Under watered plants will lose the last of the moisture in their via transpiration, this makes the cells in the leaves shrink and die which in turn causes the leaves to wilt.
A wilted hydrangea caused by underwatering will feel dry and crumbly, the exact opposite of an overwatered hydrangea.
Water is important for the growth of hydrangeas, so if your plant lacks moisture, you will notice a pause in the normal growth of this plant.
This stunted growth will be accompanied by other signs of underwatering.
The leaves of an underwatered hydrangea will turn brown before it starts to wilt.
This discoloration will first be observed from the edges of the leaves and then it will gradually spread throughout the leaves.
Extra Watering Tips for your Hydrangea
Some additional knowledge on watering this plant will help you avoid overwatering and underwatering your hydrangeas. Here are some helpful tips on how to water your hydrangeas properly.
- Water your hydrangeas in the morning as the absence of midday sun leads to a low rate of evaporation, this way the moisture in your soil is preserved.
- Deeply water this plant 2-3 times a week
- Be sure that your soil is able to hold more moisture before watering, this prevents overwatering.
- The flowers and leaves of this plant are off limits when watering as hydrangeas are prone to diseases attacks with their leaves and flowers wet
- Water the soil of your hydrangea evenly and do not focus on a specific area alone to provide proper hydration.
- Deeply water hydrangeas immediately after transplant to aid transitioning, watering should also be done more often after transplant
- Have a consistent watering schedule
- Create proper drainage channels for indoor hydrangeas by making holes at the bottom of the container.
Watering hydrangeas may seem like a daunting task but it is not difficult if you understand the requirements and create a constant watering timetable.
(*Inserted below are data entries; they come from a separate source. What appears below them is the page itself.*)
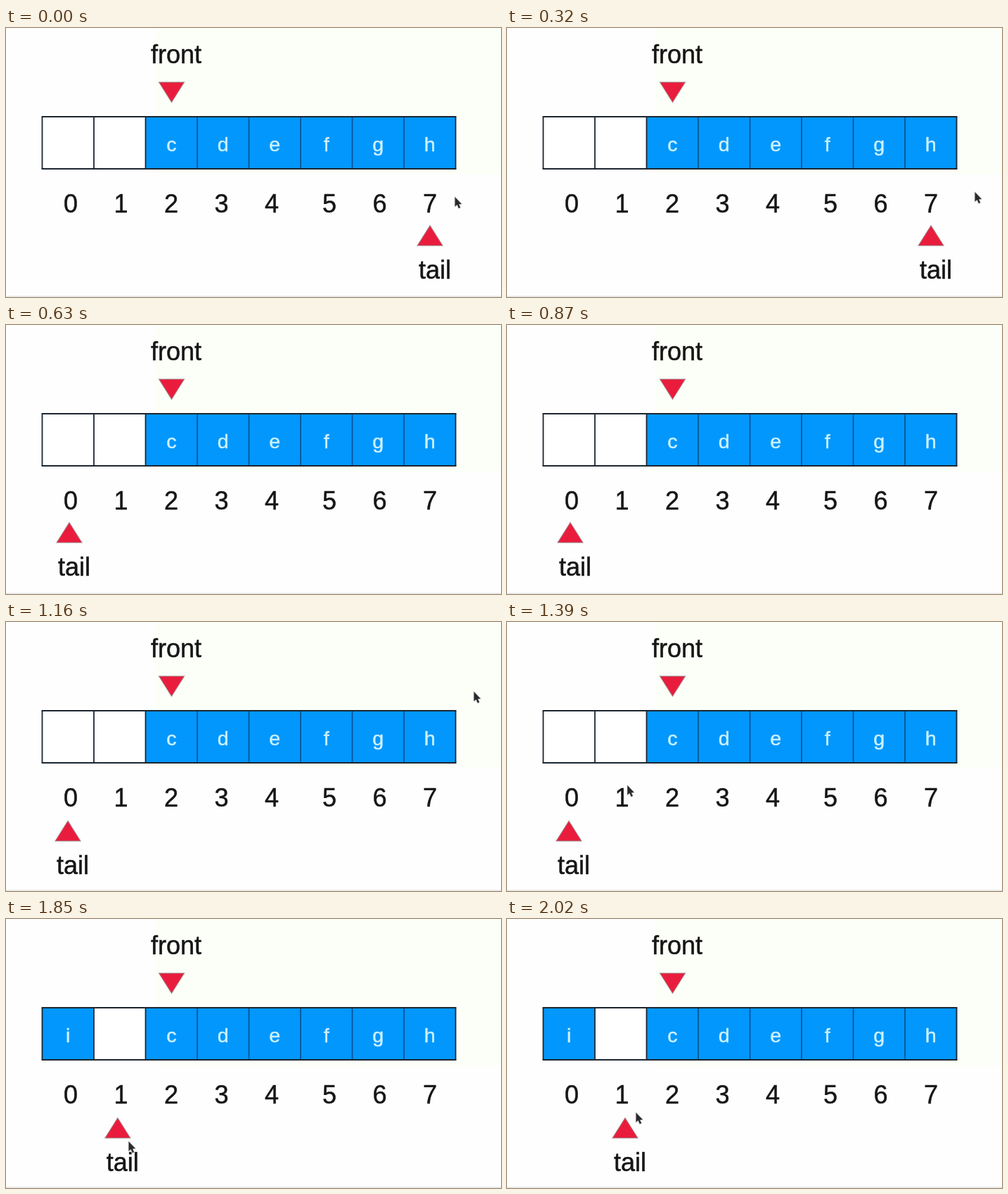
An HTML page with a canvas that plays this animation: 704 px wide and 382 px high, repeating every 2.1 s.

```html
<!DOCTYPE html>
<html lang="en">
<head>
<meta charset="utf-8">
<title>Circular queue</title>
<style>
  html, body { margin: 0; width: 100%; height: 100%; overflow: hidden; background: #fefefe; }
  canvas { display: block; }
</style>
</head>
<body>
<canvas id="stage" width="704" height="382"></canvas>
<script>
const ctx = document.getElementById('stage').getContext('2d');
const LOOP = 2100, BEATS = 27, LEAD = 20;
const FONT = '"Liberation Sans", Arial, sans-serif';
const LEFT = 51.5, TOP = 126, CELL = 73.5, BOTTOM = 200, COUNT = 8;
const RED = '#ea1c3d', BLUE = '#0297fc', INK = '#161616', PALE = '#ccf1ff', EDGE = '#1c2630';

const clamp = v => Math.min(1, Math.max(0, v));
const smooth = v => v * v * (3 - 2 * v);
const mix = (a, b, p) => a + (b - a) * p;
const part = (beat, from, to) => clamp((beat - from) / (to - from));
const between = (a, b, p) => a.map((v, i) => mix(v, b[i], p));

// Quadratic curve from a to b, pulled towards c
const bend = (a, c, b, p) => between(between(a, c, p), between(c, b, p), p);

function tailAt(beat) {
  if (beat < 13) return [mix(603, 90, smooth(part(beat, 5, 8))), 295];
  return [mix(88, 168, smooth(part(beat, 21, 24.8))), 297];
}

function cursorAt(beat) {
  const corner = [665, 99], grab = [111, 298], drop = [174, 316];
  if (beat < 6) return between([638, 240], [665, 233], part(beat, 0, 4));
  if (beat < 14) return null;
  if (beat < 21) return bend(corner, [-180, 310], grab, part(beat, 16, 21));
  if (beat < 24) return between(grab, drop, part(beat, 21, 24));
  return between(drop, [183, 275], part(beat, 24, 26));
}

function label(text, x, y, size, color) {
  ctx.font = size + 'px ' + FONT;
  ctx.textAlign = 'center';
  ctx.fillStyle = ctx.strokeStyle = color;
  ctx.lineWidth = 0.5;
  ctx.fillText(text, x, y);
  ctx.strokeText(text, x, y);
}

function line(x0, y0, x1, y1, color) {
  ctx.strokeStyle = color;
  ctx.lineWidth = 1.8;
  ctx.beginPath();
  ctx.moveTo(x0, y0);
  ctx.lineTo(x1, y1);
  ctx.stroke();
}

function polygon(points) {
  ctx.beginPath();
  points.forEach(([x, y]) => ctx.lineTo(x, y));
  ctx.closePath();
}

// dir 1 points down, -1 points up
function marker(x, y, dir) {
  polygon([[x - 18, y - 14 * dir], [x + 18, y - 14 * dir], [x, y + 14.5 * dir]]);
  ctx.fillStyle = RED;
  ctx.fill();
  ctx.strokeStyle = 'rgba(150, 125, 130, 0.65)';
  ctx.lineWidth = 1.3;
  ctx.stroke();
}

function background() {
  ctx.fillStyle = '#fefefe';
  ctx.fillRect(0, 0, 704, 382);
  ctx.fillStyle = '#fcfef8';
  ctx.fillRect(212, 0, 492, 208);
  ctx.fillStyle = '#e6e6e6';
  ctx.fillRect(0, 380.5, 704, 1.5);
}

function queue(letters) {
  const edge = i => LEFT + i * CELL;
  const full = i => /\w/.test(letters[i] || '');
  for (let i = 0; i < COUNT; i++) {
    ctx.fillStyle = full(i) ? BLUE : '#ffffff';
    ctx.fillRect(edge(i), TOP, CELL, BOTTOM - TOP);
    if (full(i)) label(letters[i], edge(i + 0.5), 174.5, 28.5, PALE);
    // Indices sit in two evenly spaced groups.
    label(i, 92 + 71.5 * i + (i > 4 ? 10.5 : 0), 261.5, 36, INK);
  }
  for (let i = 0; i <= COUNT; i++) {
    line(edge(i), TOP, edge(i), BOTTOM, full(i - 1) && full(i) ? '#07559a' : EDGE);
  }
  for (const y of [TOP, BOTTOM]) line(LEFT - 0.9, y, edge(COUNT) + 0.9, y, EDGE);
}

function pointer(x, y) {
  ctx.save();
  ctx.translate(x, y);
  polygon([[0.5, 0], [0.5, 13.5], [3.6, 11], [5.8, 16], [8.2, 15], [6, 10.3], [10, 10]]);
  ctx.lineJoin = 'round';
  ctx.strokeStyle = 'rgba(225, 225, 225, 0.9)';
  ctx.lineWidth = 2;
  ctx.stroke();
  ctx.fillStyle = '#2a2a2e';
  ctx.fill();
  ctx.restore();
}

function draw(beat) {
  background();
  label('front', 242, 50, 36, INK);
  marker(235.5, 91, 1);
  queue((beat < 19 ? ' ' : 'i') + ' cdefgh');

  const [x, y] = tailAt(beat);
  marker(x, y, -1);
  label('tail', x + 7, y + 60.5, 36, INK);

  const cursor = cursorAt(beat);
  if (cursor) pointer(...cursor);
}

function tick() {
  const now = performance.now() % LOOP;
  draw(Math.min(BEATS - 1, Math.floor((now + LEAD) * BEATS / LOOP)));
  requestAnimationFrame(tick);
}
tick();
</script>
</body>
</html>
```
Going through this article, you should have learned when and when not to water hydrangeas as well as how often this procedure can be done.